• **Given information**
+-------+

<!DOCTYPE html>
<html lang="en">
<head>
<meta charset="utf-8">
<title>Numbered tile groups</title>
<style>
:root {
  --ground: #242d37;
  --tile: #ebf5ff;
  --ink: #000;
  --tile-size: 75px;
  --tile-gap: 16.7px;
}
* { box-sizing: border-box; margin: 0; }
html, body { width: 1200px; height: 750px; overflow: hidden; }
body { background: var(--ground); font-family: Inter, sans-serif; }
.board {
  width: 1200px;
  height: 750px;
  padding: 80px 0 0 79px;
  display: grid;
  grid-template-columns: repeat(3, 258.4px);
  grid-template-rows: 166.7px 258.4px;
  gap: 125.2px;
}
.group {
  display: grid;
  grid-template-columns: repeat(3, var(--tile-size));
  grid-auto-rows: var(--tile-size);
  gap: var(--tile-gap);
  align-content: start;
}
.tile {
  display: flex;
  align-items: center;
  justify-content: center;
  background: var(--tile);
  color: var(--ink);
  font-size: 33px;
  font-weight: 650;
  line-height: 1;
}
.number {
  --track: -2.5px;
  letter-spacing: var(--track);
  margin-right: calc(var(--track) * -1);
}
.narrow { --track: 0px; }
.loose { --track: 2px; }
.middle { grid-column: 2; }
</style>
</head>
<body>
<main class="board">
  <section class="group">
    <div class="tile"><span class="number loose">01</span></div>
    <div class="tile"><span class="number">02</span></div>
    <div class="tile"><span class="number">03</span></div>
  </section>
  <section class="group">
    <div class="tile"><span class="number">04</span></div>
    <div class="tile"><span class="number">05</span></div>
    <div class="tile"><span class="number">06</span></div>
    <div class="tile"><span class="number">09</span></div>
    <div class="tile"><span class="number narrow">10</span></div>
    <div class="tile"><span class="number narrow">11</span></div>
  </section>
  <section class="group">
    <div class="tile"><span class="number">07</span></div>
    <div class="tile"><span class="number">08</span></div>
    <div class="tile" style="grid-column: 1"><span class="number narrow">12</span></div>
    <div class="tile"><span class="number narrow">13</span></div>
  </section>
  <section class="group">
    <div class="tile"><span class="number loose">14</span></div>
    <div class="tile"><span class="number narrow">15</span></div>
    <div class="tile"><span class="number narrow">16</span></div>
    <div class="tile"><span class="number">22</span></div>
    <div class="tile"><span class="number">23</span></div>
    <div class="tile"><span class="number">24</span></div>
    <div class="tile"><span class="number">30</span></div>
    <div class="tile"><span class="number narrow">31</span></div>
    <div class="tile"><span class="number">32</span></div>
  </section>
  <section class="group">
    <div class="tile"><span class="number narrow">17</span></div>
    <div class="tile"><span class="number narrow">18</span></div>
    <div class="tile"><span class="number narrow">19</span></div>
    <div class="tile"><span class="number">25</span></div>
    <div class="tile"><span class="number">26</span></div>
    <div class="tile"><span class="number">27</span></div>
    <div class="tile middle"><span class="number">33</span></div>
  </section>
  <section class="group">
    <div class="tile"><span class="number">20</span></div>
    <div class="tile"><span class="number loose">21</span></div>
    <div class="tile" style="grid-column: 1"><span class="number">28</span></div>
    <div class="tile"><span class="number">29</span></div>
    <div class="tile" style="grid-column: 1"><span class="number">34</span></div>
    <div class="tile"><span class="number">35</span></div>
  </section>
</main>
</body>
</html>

+-------+

• **Exercise**
Give back, unchanged, the run of lines in the listing above that begins at the line containing "<title>Numbered tile groups</title>" and ends at the line containing "align-items: center;", both included.

• **Solution to this task**
<title>Numbered tile groups</title>
<style>
:root {
  --ground: #242d37;
  --tile: #ebf5ff;
  --ink: #000;
  --tile-size: 75px;
  --tile-gap: 16.7px;
}
* { box-sizing: border-box; margin: 0; }
html, body { width: 1200px; height: 750px; overflow: hidden; }
body { background: var(--ground); font-family: Inter, sans-serif; }
.board {
  width: 1200px;
  height: 750px;
  padding: 80px 0 0 79px;
  display: grid;
  grid-template-columns: repeat(3, 258.4px);
  grid-template-rows: 166.7px 258.4px;
  gap: 125.2px;
}
.group {
  display: grid;
  grid-template-columns: repeat(3, var(--tile-size));
  grid-auto-rows: var(--tile-size);
  gap: var(--tile-gap);
  align-content: start;
}
.tile {
  display: flex;
  align-items: center;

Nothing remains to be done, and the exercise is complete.